Write a 1- to 2-page essay in response to the statement. Be sure to include the following:
An introductory paragraph that includes your thesis statement regarding your position in favor of or against the statement. Underline the thesis statement in your
Most of the debates you will have on this topic will take place in classrooms. That means you’re not just talking about gender in classrooms; you’re also gender in a classroom. This could create a unique kind of tension when you debate this topic. you debate could end up being just as important as what you say. It might be difficult for male debaters to convince the judge that single-gender classrooms don’t increase participation among girls, for example, if they’re shouting at their female opponents and interrupting them during crossfire.
RW: In general, girls arrive in kindergarten far more ready than boys to engage the verbal-rich curriculum that awaits them. By the end of elementary school, the gaps become significant, and in middle school they widen, in part because many schools don’t teach literacy skills after 6th grade, only “literature.” In 9th grade, where poorly prepared boys first encounter the full force of the college-readiness curriculum, you can see a pileup, or bulge, as 9th-grade classes are far larger than 8th-grade classes, the result of students being retained before entering 10th grade.

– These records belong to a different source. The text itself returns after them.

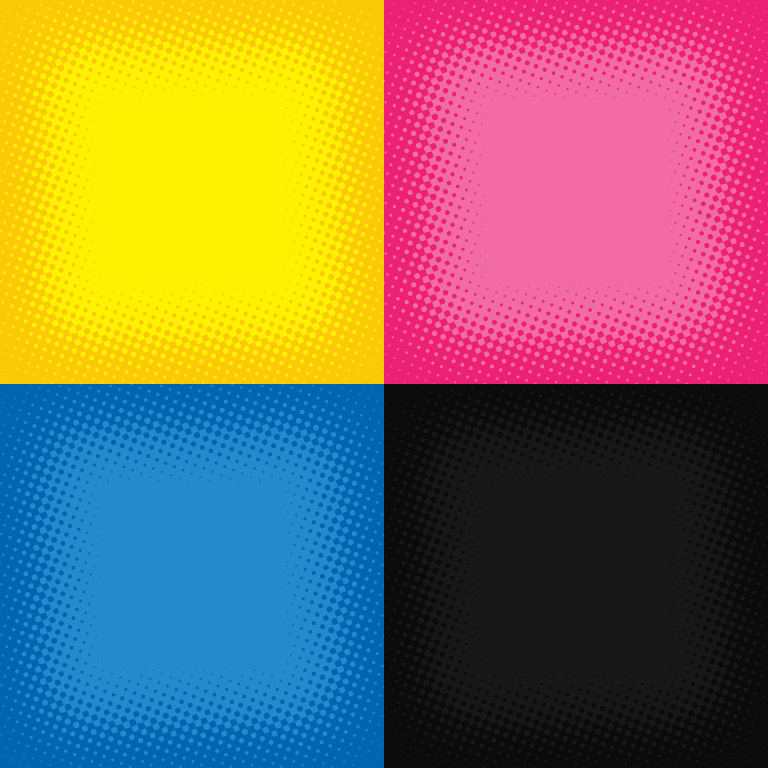
Give the GLSL for this background, as a WebGL 1 fragment shader.

```glsl
precision mediump float;
uniform vec2 u_resolution;

#define YELLOW_LIGHT vec3(1.0, 0.95, 0.0)
#define YELLOW_DEEP  vec3(0.99, 0.79, 0.03)
#define PINK_LIGHT   vec3(0.95, 0.42, 0.64)
#define PINK_DEEP    vec3(0.93, 0.13, 0.45)
#define BLUE_LIGHT   vec3(0.14, 0.54, 0.80)
#define BLUE_DEEP    vec3(0.0, 0.40, 0.70)
#define BLACK_LIGHT  vec3(0.09)
#define BLACK_DEEP   vec3(0.045)
#define DOT_PITCH    0.0122
#define SCREEN_ANGLE 0.38
#define FADE_START   0.44
#define FADE_END     1.10

const float TAU = 6.28319;

// Soft square: 1 in the flat middle of a panel, falling towards its rim
float panelTone(vec2 local) {
  vec2 fade = 1.0 - smoothstep(FADE_START, FADE_END, abs(local));
  return fade.x * fade.y;
}

// Rotated dot screen, from 0 between dots to 1 at dot centres
float dotScreen(vec2 p) {
  float c = cos(SCREEN_ANGLE);
  float s = sin(SCREEN_ANGLE);
  vec2 wave = cos(mat2(c, s, -s, c) * p * TAU / DOT_PITCH);
  return 0.5 + 0.25 * (wave.x + wave.y);
}

void main() {
  vec2 uv = gl_FragCoord.xy / u_resolution;
  vec2 local = fract(uv * 2.0) * 2.0 - 1.0;

  // Threshold the screen by tone, softened over about one pixel
  float pixel = 1.0 / min(u_resolution.x, u_resolution.y);
  float soft = clamp(0.9 * pixel / DOT_PITCH, 0.005, 0.5);
  float threshold = 1.0 - panelTone(local);
  float ink = smoothstep(-soft, soft, dotScreen(uv - 0.5) - threshold);
  // Keep the fully flat middle and the empty corners clean
  ink = mix(ink, 1.0, 1.0 - smoothstep(0.0, 0.02, threshold));
  ink *= smoothstep(0.0, 0.015, 1.0 - threshold);

  // Four panels, each with a deep rim and a light middle
  vec2 side = step(0.5, uv);
  vec3 deep = mix(mix(BLUE_DEEP, BLACK_DEEP, side.x),
                  mix(YELLOW_DEEP, PINK_DEEP, side.x), side.y);
  vec3 light = mix(mix(BLUE_LIGHT, BLACK_LIGHT, side.x),
                   mix(YELLOW_LIGHT, PINK_LIGHT, side.x), side.y);

  gl_FragColor = vec4(mix(deep, light, ink), 1.0);
}
```
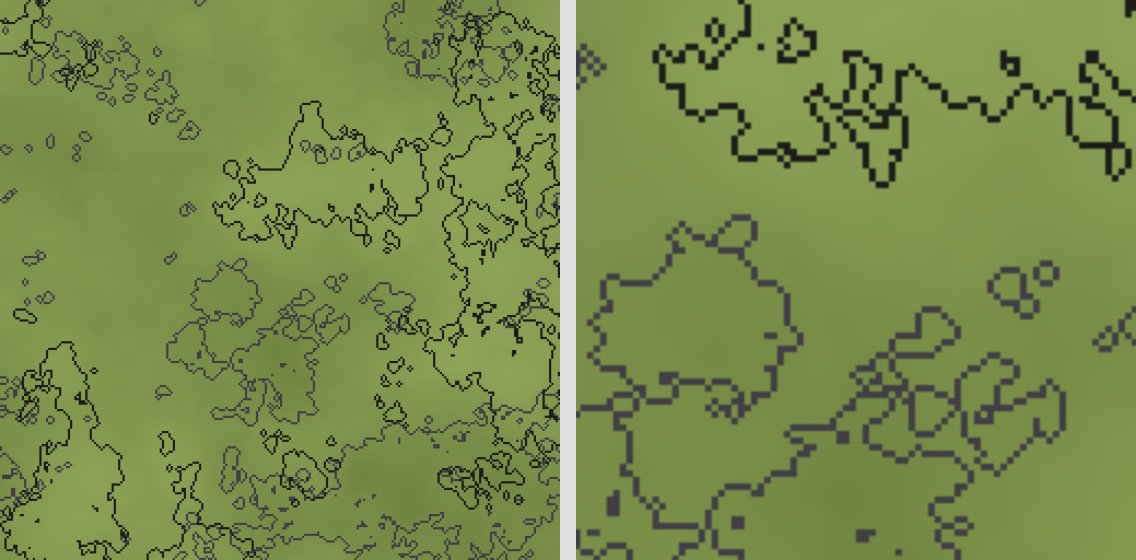
Left, the full canvas; right, a detail of the centre.
This texture is drawn by a Shadertoy shader. Its source:

```glsl
// Mossy green ground crossed by ragged grey and black contour lines on a fine grid.
#define CELLS 256.0
#define BASE_FREQ 3.3
#define OCTAVES 6
#define ROUGHNESS 0.77
#define GREY_LEVEL 0.562
#define BLACK_LEVEL 0.566
#define SEED vec2(17.3, 41.7)
#define DARK_GREEN vec3(0.430, 0.510, 0.245)
#define LIGHT_GREEN vec3(0.575, 0.655, 0.355)
#define GREY_LINE vec3(0.255, 0.245, 0.265)
#define BLACK_LINE vec3(0.11, 0.115, 0.10)

// Two random values per lattice point
vec2 hash2(vec2 p) {
    return fract(sin(dot(p, vec2(127.1, 311.7))) * vec2(43758.5453, 22578.1459));
}

// Smooth value noise, two independent channels
vec2 noise2(vec2 p) {
    vec2 i = floor(p), f = fract(p);
    vec2 w = f * f * f * (f * (f * 6.0 - 15.0) + 10.0);
    return mix(mix(hash2(i), hash2(i + vec2(1, 0)), w.x),
               mix(hash2(i + vec2(0, 1)), hash2(i + vec2(1, 1)), w.x), w.y);
}

// Fractal sum: x drives the grey lines, y the black ones
vec2 terrain(vec2 uv, int octaves, vec2 gain) {
    mat2 turn = mat2(1.6, 1.2, -1.2, 1.6);
    vec2 p = uv * BASE_FREQ + SEED, sum = vec2(0.0);
    vec2 amp = vec2(1.0), total = vec2(0.0);
    for (int i = 0; i < octaves; i++) {
        sum += amp * noise2(p);
        total += amp;
        amp *= gain;
        p = turn * p + 5.3;
    }
    return sum / total;
}

// 1 where a cell lies above the contour level; roughness drifts across the canvas
vec2 inside(vec2 cell) {
    vec2 uv = (cell + 0.5) / CELLS;
    vec2 gain = ROUGHNESS + 0.25 * (noise2(uv * 4.0 + 9.0) - 0.5);
    return step(vec2(GREY_LEVEL, BLACK_LEVEL), terrain(uv, OCTAVES, gain));
}

// A line cell lies outside a region but touches it on one side
vec2 outline(vec2 cell) {
    vec2 near = max(max(inside(cell + vec2(1, 0)), inside(cell - vec2(1, 0))),
                    max(inside(cell + vec2(0, 1)), inside(cell - vec2(0, 1))));
    return near * (1.0 - inside(cell));
}

void mainImage(out vec4 fragColor, in vec2 fragCoord) {
    vec2 uv = fragCoord / iResolution.y;

    // Soft ground tint: darker within grey regions, lighter within black ones
    vec2 soft = terrain(uv, 5, vec2(0.55));
    vec3 color = mix(DARK_GREEN, LIGHT_GREEN, clamp(0.5 + soft.y - soft.x, 0.0, 1.0));

    // Blend neighbouring cells for slightly soft line edges
    vec2 grid = uv * CELLS - 0.5;
    vec2 cell = floor(grid);
    vec2 w = smoothstep(0.2, 0.8, fract(grid));
    vec2 line = mix(mix(outline(cell), outline(cell + vec2(1, 0)), w.x),
                    mix(outline(cell + vec2(0, 1)), outline(cell + vec2(1, 1)), w.x), w.y);

    color = mix(color, GREY_LINE, line.x);
    color = mix(color, BLACK_LINE, line.y);
    fragColor = vec4(color, 1.0);
}
```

Looking carefully at the gendered assumptions that underlie our education system gives us a clearer picture not only of the problems confronting boys in attaining competencies in reading and writing, but of a range of school problems that include gender violence, the continuing imbalance favoring boys in school athletics, and the over-referral of boys—particularly boys of color—and the under-referral of girls, to special education programs. Each of these issues reflects assumptions about the “appropriate” roles of men and women. No discussion of educational equity can ignore the rising rates of dating violence, sexual harassment, and bullying in our schools. When young men and boys think that it is acceptable to verbally harass or physically attack girls under the guise of “manliness,” something is decidedly out of kilter. Educators must do more to help both boys and girls see beyond this dangerous construction of masculinity.

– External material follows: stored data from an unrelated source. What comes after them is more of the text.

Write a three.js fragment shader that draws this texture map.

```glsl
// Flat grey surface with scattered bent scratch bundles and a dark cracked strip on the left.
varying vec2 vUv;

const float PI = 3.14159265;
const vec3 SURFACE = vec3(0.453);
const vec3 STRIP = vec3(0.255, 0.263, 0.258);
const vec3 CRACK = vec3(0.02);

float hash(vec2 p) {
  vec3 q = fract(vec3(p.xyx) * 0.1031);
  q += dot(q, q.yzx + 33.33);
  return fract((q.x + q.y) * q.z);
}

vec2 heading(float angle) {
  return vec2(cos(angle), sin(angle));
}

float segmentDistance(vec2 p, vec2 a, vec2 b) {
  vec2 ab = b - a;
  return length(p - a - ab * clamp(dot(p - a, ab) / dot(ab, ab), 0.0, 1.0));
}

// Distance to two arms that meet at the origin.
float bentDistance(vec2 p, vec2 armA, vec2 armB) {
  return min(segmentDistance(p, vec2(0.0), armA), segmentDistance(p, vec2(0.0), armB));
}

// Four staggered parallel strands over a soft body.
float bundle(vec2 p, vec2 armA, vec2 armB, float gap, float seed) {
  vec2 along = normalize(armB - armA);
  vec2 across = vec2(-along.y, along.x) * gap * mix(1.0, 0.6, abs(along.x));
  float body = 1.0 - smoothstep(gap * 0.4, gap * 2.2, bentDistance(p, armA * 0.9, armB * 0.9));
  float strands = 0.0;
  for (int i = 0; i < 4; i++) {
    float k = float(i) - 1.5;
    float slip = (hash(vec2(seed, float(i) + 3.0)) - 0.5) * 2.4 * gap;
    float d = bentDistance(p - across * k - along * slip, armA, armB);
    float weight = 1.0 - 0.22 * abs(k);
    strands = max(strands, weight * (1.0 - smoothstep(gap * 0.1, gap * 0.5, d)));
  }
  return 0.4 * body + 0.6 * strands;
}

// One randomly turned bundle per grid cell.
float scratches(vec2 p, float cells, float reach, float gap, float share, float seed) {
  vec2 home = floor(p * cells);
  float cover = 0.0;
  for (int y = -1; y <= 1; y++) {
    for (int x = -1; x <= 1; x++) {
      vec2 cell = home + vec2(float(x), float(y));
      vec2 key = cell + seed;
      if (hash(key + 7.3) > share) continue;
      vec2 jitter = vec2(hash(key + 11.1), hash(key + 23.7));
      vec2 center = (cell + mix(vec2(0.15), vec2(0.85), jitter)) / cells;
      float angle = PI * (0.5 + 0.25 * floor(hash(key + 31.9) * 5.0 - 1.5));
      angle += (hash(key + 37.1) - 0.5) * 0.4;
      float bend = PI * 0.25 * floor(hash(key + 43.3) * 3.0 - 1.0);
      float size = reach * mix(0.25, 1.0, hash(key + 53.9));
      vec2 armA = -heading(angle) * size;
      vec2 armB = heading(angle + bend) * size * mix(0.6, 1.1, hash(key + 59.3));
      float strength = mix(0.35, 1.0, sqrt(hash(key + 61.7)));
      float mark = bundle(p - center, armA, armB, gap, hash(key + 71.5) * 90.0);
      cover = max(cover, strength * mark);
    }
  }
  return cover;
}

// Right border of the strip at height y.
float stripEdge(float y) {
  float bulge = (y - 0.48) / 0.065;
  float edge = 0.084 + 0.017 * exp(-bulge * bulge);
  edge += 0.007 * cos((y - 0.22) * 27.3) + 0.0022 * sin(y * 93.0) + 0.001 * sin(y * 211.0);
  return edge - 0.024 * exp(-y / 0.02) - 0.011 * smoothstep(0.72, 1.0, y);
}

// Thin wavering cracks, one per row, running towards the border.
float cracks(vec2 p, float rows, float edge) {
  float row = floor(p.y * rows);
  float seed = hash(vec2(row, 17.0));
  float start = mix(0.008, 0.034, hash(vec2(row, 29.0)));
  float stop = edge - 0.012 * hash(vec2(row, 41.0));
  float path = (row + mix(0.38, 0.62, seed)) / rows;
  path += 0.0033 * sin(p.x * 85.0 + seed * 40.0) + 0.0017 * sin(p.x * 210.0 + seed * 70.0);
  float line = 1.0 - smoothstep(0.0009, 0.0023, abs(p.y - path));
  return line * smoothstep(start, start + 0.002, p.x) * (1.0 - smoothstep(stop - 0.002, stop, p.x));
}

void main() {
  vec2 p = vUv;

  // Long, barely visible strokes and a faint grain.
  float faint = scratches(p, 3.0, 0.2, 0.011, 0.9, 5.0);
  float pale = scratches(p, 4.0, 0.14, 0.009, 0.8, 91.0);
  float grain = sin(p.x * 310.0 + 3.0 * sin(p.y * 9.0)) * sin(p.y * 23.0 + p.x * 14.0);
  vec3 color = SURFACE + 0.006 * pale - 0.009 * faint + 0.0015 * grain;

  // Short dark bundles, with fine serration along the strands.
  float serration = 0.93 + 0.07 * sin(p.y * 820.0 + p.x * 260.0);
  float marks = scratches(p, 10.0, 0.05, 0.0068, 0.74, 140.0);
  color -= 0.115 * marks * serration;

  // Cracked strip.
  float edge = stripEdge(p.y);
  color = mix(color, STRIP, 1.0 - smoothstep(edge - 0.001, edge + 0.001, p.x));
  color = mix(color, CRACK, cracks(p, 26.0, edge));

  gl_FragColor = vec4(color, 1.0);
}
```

In virtually every category of educational, emotional,behavioral, and neurological impairment, males are overrepresented. Reviewingthe literature on this phenomenon, Diane Halpern points out, in "SexDifferences in Intelligence," published in the American Psychologist, that"males are overrepresented at the low-ability end of many distributions,including the following examples: mental retardation (some types), majority ofattention deficit disorders, delayed speech, dyslexia (even allowing forpossible referral bias), stuttering, and learning disabilities, and emotionaldisturbances." Even the AAUW report acknowledges that "boys outnumbergirls in special educational programs by startling percentages." Accordingl to the National Center for Education Statistics, more than double the numberof males compared to females are enrolled in special-education programs.
That said, any pro team debating on this topic is going to have to contend with released last month by University of Wisconsin-Madison, which concluded that . According to by the American Psychological Association, researchers in a completely study “looked at studies that examined coed schools that offered single-sex instruction in certain subjects and found no significant benefits for boys or girls in these cases.”

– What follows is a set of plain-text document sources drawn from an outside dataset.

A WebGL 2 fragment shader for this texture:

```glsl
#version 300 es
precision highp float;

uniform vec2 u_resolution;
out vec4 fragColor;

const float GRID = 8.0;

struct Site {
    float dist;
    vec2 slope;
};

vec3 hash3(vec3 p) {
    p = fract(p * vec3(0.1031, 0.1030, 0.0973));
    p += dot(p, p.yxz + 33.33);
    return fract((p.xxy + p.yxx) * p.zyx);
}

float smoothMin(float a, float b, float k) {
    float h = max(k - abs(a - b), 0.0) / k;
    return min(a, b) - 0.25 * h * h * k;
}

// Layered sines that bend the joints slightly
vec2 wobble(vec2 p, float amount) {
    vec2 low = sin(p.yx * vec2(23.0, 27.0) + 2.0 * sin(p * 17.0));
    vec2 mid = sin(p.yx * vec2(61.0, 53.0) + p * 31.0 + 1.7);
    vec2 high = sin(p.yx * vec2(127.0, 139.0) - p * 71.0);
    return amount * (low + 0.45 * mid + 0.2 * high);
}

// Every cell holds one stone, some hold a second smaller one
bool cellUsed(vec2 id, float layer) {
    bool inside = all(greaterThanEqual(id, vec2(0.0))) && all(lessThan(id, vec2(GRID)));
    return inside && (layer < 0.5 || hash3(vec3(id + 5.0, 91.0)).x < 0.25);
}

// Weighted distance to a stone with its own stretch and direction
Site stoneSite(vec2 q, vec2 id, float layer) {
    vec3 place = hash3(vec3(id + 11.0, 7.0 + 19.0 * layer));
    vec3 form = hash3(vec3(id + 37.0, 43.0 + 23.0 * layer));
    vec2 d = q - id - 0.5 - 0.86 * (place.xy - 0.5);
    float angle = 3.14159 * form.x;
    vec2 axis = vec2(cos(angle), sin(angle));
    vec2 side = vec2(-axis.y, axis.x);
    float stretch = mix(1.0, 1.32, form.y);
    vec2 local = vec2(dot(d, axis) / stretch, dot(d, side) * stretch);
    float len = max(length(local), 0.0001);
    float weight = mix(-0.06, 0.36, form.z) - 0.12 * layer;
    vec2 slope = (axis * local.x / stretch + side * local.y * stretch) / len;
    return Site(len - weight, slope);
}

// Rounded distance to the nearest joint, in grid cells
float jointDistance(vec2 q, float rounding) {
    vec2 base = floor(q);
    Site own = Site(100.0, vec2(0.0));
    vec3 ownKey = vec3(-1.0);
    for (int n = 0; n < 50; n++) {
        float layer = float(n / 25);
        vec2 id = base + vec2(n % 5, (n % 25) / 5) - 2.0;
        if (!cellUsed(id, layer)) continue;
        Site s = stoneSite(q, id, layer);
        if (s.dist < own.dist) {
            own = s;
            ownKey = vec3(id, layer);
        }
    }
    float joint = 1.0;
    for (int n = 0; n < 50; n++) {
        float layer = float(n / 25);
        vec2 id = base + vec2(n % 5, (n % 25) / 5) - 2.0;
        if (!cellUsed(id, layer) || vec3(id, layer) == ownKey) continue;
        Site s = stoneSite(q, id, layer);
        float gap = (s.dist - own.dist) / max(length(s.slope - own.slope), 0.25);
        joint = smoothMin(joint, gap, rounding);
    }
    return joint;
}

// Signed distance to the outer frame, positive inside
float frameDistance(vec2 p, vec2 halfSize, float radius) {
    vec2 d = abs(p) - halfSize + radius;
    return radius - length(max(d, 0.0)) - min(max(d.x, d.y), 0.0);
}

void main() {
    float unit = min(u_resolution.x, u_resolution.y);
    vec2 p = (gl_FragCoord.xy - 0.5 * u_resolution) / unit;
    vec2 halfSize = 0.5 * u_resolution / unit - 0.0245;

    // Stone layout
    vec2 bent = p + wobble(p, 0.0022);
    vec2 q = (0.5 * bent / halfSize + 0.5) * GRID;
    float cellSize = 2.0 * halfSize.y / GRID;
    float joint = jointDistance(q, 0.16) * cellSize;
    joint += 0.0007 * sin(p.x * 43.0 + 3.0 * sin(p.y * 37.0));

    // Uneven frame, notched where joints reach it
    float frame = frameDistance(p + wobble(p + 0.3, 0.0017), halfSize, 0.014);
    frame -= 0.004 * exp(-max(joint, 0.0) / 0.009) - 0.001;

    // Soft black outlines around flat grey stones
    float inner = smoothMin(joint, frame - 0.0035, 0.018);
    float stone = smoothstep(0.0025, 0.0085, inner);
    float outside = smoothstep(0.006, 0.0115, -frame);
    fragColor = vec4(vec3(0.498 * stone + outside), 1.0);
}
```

SMB: Different children learn differently, but differences between individual boys and between individual girls are much larger than those between girls as a group and boys as a group. Expectations based on gender remain rampant in American culture, and indeed, in cultures around the world. As Richard notes, there has been significant attention paid to the boy half of gender issues in England and Australia. Researchers in England who have studied a range of sociocultural approaches to the problem of boys’ achievement report that one of the most successful involves directly addressing the “lad culture.” By helping boys who are seen as leaders in their peer group improve in school, they create a climate where other boys see academic achievement as “cool.” Exam grades for boys in schools in the study increased significantly.